▸ **WHAT YOU WILL DO**: Extract from the listing each line in which the word "WIDE" appears.

▸ **EXCERPTED DATA**:
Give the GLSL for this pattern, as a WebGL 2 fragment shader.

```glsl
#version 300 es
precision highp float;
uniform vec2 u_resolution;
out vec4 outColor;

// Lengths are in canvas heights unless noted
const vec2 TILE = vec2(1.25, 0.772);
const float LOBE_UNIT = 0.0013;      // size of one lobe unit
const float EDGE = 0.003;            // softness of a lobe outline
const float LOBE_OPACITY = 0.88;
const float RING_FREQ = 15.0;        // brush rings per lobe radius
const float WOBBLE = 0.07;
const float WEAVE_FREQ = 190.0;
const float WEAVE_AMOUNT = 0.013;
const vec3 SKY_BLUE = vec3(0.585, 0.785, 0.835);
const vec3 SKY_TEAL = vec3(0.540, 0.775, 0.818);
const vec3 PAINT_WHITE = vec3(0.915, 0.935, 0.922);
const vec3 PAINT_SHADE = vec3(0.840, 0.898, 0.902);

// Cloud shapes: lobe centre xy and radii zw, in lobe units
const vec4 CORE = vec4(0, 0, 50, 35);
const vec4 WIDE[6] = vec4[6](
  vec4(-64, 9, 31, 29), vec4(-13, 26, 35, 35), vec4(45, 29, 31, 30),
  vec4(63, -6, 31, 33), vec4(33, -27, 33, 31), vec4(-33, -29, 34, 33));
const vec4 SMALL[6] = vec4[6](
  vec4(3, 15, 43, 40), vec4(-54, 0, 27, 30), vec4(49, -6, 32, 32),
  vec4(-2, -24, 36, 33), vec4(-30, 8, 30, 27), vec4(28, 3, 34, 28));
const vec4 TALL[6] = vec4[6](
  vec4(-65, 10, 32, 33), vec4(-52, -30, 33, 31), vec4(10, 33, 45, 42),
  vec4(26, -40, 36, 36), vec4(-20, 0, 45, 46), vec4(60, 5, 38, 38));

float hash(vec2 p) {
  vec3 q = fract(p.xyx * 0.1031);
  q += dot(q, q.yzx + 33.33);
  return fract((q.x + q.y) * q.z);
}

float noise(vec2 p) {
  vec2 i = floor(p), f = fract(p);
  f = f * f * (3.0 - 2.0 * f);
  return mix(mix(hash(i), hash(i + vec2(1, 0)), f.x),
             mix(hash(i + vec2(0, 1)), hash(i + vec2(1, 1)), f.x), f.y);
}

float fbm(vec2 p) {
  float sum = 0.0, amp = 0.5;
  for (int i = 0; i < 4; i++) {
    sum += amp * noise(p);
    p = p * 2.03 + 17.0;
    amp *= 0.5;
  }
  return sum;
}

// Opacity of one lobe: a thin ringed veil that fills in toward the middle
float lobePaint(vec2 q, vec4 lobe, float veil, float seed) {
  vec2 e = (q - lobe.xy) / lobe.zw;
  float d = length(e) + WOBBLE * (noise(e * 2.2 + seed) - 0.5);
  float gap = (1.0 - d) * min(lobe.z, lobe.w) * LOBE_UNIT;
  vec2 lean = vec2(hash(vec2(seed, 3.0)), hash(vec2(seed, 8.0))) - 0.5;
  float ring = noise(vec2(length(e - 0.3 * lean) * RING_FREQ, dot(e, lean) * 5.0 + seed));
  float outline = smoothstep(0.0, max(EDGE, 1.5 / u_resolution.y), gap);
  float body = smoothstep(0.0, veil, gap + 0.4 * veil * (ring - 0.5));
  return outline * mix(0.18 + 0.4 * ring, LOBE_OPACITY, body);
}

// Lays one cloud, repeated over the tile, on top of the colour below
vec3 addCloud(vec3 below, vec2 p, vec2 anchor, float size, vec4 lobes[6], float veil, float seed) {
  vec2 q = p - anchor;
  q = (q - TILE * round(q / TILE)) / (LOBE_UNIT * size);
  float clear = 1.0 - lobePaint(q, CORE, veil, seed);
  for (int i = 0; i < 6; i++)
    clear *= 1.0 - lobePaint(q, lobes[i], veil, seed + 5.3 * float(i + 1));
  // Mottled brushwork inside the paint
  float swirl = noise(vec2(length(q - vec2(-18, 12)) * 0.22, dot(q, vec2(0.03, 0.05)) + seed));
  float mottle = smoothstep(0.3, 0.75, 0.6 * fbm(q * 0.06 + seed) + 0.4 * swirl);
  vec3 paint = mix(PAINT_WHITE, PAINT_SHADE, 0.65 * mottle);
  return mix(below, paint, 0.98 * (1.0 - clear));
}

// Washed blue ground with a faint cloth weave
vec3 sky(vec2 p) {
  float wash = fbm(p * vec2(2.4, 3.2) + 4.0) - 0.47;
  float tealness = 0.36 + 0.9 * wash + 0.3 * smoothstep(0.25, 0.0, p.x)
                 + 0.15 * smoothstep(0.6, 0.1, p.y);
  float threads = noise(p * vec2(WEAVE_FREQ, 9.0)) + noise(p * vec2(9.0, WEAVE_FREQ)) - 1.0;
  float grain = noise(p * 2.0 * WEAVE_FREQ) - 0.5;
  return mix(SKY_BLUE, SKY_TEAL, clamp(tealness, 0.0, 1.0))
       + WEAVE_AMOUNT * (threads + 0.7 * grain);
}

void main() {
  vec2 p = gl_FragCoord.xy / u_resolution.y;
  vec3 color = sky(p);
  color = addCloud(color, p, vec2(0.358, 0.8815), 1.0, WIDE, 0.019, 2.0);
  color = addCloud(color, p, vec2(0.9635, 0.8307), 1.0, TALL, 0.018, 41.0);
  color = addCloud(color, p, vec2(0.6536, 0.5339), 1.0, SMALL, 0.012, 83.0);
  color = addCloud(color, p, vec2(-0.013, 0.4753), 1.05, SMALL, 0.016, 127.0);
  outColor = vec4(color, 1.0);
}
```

▸ **SOLUTION TO THIS EXERCISE**:
const vec4 WIDE[6] = vec4[6](
  color = addCloud(color, p, vec2(0.358, 0.8815), 1.0, WIDE, 0.019, 2.0);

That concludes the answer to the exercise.